Richard Menzies, 24, was the co-pilot on board the Super Puma when it plunged into the water north-east of Peterhead.
Aberdeen-based Richard was only six months into his dream career as a commercial pilot.
A fatal accident inquiry in 2014 found maintenance and communication failures by the aircraft’s operators, Bond Offshore Helicopters, could have led to the crash but it determined there was not enough evidence for a criminal prosecution.
However, Richard’s father Andrew fears the lessons have not been learned by the industry.
He said: “I remain cynical about safety and fear it is only a matter of time before it will happen again.”

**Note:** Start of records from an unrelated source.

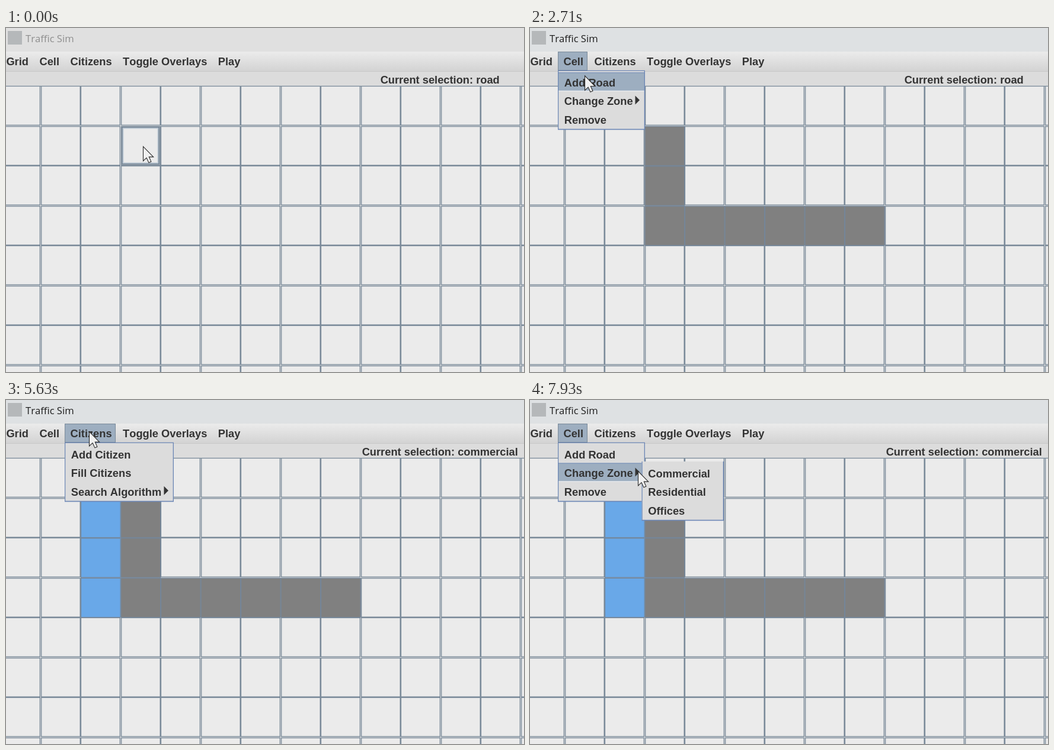
Write an HTML page with a canvas that moves like this. It is 874x582 px and loops after 8 s.

```html
<!DOCTYPE html>
<html lang="en">
<head>
<meta charset="utf-8">
<title>Traffic Sim</title>
<style>
html, body { margin: 0; width: 874px; height: 582px; overflow: hidden; }
canvas { display: block; }
</style>
</head>
<body>
<canvas id="stage" width="874" height="582"></canvas>
<script>
const ctx = document.getElementById('stage').getContext('2d');
const LOOP = 8000, PITCH = 67.5, LEFT = -9.5, TOP = 97.5, ROW = 31.4;
const LINE = '#7a8a99', EMPTY = '#ebebeb', ROAD = '#808080', SHOP = '#69a8e8';
const PANEL = '#dcdcdc', PICKED = '#9daec0', EDGE = '#6b86b5', INK = '#333';
const FOCUS = 200, CHOSEN = 4070;

// Pointer moves: start, end, x, y; it rests in between
const moves = [
  [0, 0, 231, 200], [130, 820, 222, 340], [820, 1570, 541, 338], [1700, 2400, 70, 52],
  [2570, 2710, 92, 80], [2710, 2850, 95, 115], [3110, 3600, 310, 128], [3600, 4000, 237, 118],
  [CHOSEN, 4400, 162, 200], [4400, 4880, 158, 318], [4880, 5030, 157, 290], [5030, 5370, 140, 53],
  [5760, 6000, 230, 155], [6000, 6230, 101, 55], [6500, 7260, 78, 74], [7330, 7930, 182, 120]
];
// Dragging paints every cell the pointer enters
const drags = [{ from: 130, to: 1600, color: ROAD }, { from: 4400, to: 4920, color: SHOP }];

const cellMenu = { x: 47, y: 72, w: 147, head: 50, arrow: 1, items: ['Add Road', 'Change Zone', 'Remove'] };
const citizenMenu = { x: 99, y: 72, w: 184, head: 86, arrow: 2, items: ['Add Citizen', 'Fill Citizens', 'Search Algorithm'] };
const zoneMenu = { x: 188.5, y: 104, w: 138.5, items: ['Commercial', 'Residential', 'Offices'] };
const menus = [[0, null], [2400, cellMenu], [CHOSEN, null], [5630, citizenMenu], [6560, cellMenu]];
const zoneShown = t => t >= 3200 && t < CHOSEN || t >= 7650;

const easeOut = k => Math.sin(k * Math.PI / 2);
const colX = c => PITCH * c + LEFT;
const rowY = r => PITCH * r + TOP;
const cellAt = ([x, y]) => [Math.floor((x - LEFT) / PITCH), Math.floor((y - TOP) / PITCH)];

function pointer(t) {
  let pos = moves[0].slice(2);
  for (const [from, to, x, y] of moves.slice(1)) {
    if (t < from) break;
    const k = easeOut(Math.min(1, (t - from) / (to - from)));
    pos = [pos[0] + (x - pos[0]) * k, pos[1] + (y - pos[1]) * k];
  }
  return pos;
}

const paints = new Map();
for (const { from, to, color } of drags) {
  for (let t = from; t < to; t += 10) {
    const [c, r] = cellAt(pointer(t)), key = c + ',' + r;
    if (!paints.has(key)) paints.set(key, { t, c, r, color });
  }
}

function rect(x, y, w, h, fill) {
  ctx.fillStyle = fill;
  ctx.fillRect(x, y, w, h);
}

function frame(x, y, w, h, color, width) {
  ctx.strokeStyle = color;
  ctx.lineWidth = width;
  ctx.strokeRect(x, y, w, h);
}

function shape(path, fill) {
  ctx.fillStyle = fill;
  ctx.fill(path);
}

function text(s, x, y, color = INK, font = 'bold 18.3px "Liberation Sans", Arial, sans-serif') {
  ctx.font = font;
  ctx.fillStyle = color;
  ctx.fillText(s, x, y);
}

function drawHeader(t) {
  const focused = t >= FOCUS;
  rect(0, 0, 874, 40, focused ? '#dee1e3' : '#e0e0e0');
  rect(3, 5, 24, 23, '#b5b8ba');
  text('Traffic Sim', 33, 24, focused ? '#1c1c1c' : '#8e8e8e', '16.6px "Open Sans", "Noto Sans", sans-serif');
  const shade = ctx.createLinearGradient(0, 40, 0, 73);
  shade.addColorStop(0, '#ebebeb');
  shade.addColorStop(1, '#d3d3d3');
  rect(0, 40, 874, 33, shade);
  rect(0, 73, 874, 1, '#c8c8c8');
  rect(0, 74, 874, 24, PANEL);
  // The label is centred on its own column
  ctx.textAlign = 'center';
  text('Current selection: ' + (t < CHOSEN ? 'road' : 'commercial'), 732.2, 94);
  ctx.textAlign = 'left';
}

function drawGrid() {
  rect(0, 98, 874, 484, EMPTY);
  const gaps = [];
  const edge = (pos, upright) => {
    const bar = (p, w, color) => upright ? rect(p, 98, w, 484, color) : rect(0, p, 874, w, color);
    if (pos % 1) return bar(pos - 1, 2.6, LINE);
    bar(pos - 1.3, 3.6, LINE);
    gaps.push(() => bar(pos + .1, .8, EMPTY));
  };
  for (let c = 1; c < 14; c++) edge(colX(c), true);
  for (let r = 1; r < 8; r++) edge(rowY(r), false);
  gaps.forEach(draw => draw());
  rect(0, 97.8, 874, 1.3, LINE);
}

function drawCells(t, pos, menu) {
  for (const { t: start, c, r, color } of paints.values()) {
    if (t < start) continue;
    const x = colX(c), y = rowY(r);
    rect(x + .5, y + 1, PITCH, PITCH - .5, color);
    frame(x + 1, y + 1.5, 66.7, 66.2, '#74869a', 1.2);
  }
  if (menu || pos[1] < TOP || drags.some(d => t >= d.from && t < d.to)) return;
  const [c, r] = cellAt(pos), x = colX(c), y = rowY(r);
  frame(x + 2.7, y + 2.7, 62.6, 62.6, LINE, 2.4);
  frame(x + 4.6, y + 4.6, 58.8, 58.8, '#b9c6d2', 1.6);
}

function drawPopup({ x, y, w, head, items, arrow }, picked) {
  rect(x, y, w, 100, PANEL);
  items.forEach((item, i) => {
    const top = y + 3.7 + ROW * i;
    if (i === picked) {
      rect(x + 1, top, w - 2, 30.4, PICKED);
      rect(x + 1, top - .6, w - 2, 1, EDGE);
      rect(x + 1, top + 30.2, w - 2, 1.2, '#e9edf1');
    }
    text(item, x + 10.8, y + 27 + ROW * i);
    if (i === arrow) shape(new Path2D(`M${x + w - 16.5} ${top + 7.3}l7.5 7.5l-7.5 7.5z`), INK);
  });
  rect(x, y, 1.2, 100, EDGE);
  rect(x + w - 1.3, y, 1.3, 100, EDGE);
  rect(x, y + 98.7, w, 1.6, EDGE);
  if (head) rect(x, y - .3, w, 1.2, EDGE);
}

function drawMenus(t, [px, py], menu) {
  if (menu) {
    rect(menu.x, 40, menu.head, 32, PICKED);
    frame(menu.x + .5, 40.5, menu.head - 1, 31, LINE, 1);
  }
  let x = .4;
  for (const name of ['Grid', 'Cell', 'Citizens', 'Toggle Overlays', 'Play']) {
    text(name, x, 63);
    x += ctx.measureText(name).width + 18.5;
  }
  if (!menu) return;
  const rowAt = m => Math.floor((py - m.y - 3.7) / ROW);
  const inZone = zoneShown(t) && px >= zoneMenu.x;
  drawPopup(menu, inZone ? 1 : rowAt(menu));
  if (zoneShown(t)) drawPopup(zoneMenu, inZone ? rowAt(zoneMenu) : -1);
}

function drawPointer([x, y]) {
  const arrow = new Path2D(`M${x + .5} ${y + .5}v24.5l5.6 -5.3l3.8 8.2l4 -1.8l-3.6 -8h7.4z`);
  shape(arrow, '#f0f0f0');
  ctx.strokeStyle = '#2a2a2a';
  ctx.lineWidth = 1.1;
  ctx.stroke(arrow);
}

function draw(now) {
  const t = now % LOOP, pos = pointer(t);
  const menu = menus.filter(m => m[0] <= t).pop()[1];
  ctx.fontKerning = 'none';
  drawHeader(t);
  drawGrid();
  drawCells(t, pos, menu);
  drawMenus(t, pos, menu);
  drawPointer(pos);
  requestAnimationFrame(() => draw(performance.now() - start));
}

const start = performance.now();
draw(0);
</script>
</body>
</html>
```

Mr Menzies, from Worcestershire, where a subsequent report by its coroner found the accident could have been prevented, said: “I wasn’t happy with the air accident verdict as I don’t think any blame seemed to be apportioned to the owners of the aircraft and the maintenance that took place.
“Commercial pressures will always win when the normal route for rig workers is by helicopter.
“I believe there are still huge commercial pressures on helicopters.
“The air accident investigation skirted round the issues.
“It struggled to identify a precise reason as to why it happened.”
RMT regional organiser Jake Molloy added: “We believe the fact that aircraft flew that day was the result of commercial pressures.
“We maintain that commercial pressures on helicopter operators and the supply chain is impacting on health and safety.”
Mark Swan, safety director at the Civil Aviation Authority, said: “Ensuring the safety of those who travel on offshore helicopter flights is one of the CAA’s key priorities.
“We totally reject any suggestion that commercial pressures take precedence over safety requirements in offshore helicopter operations.”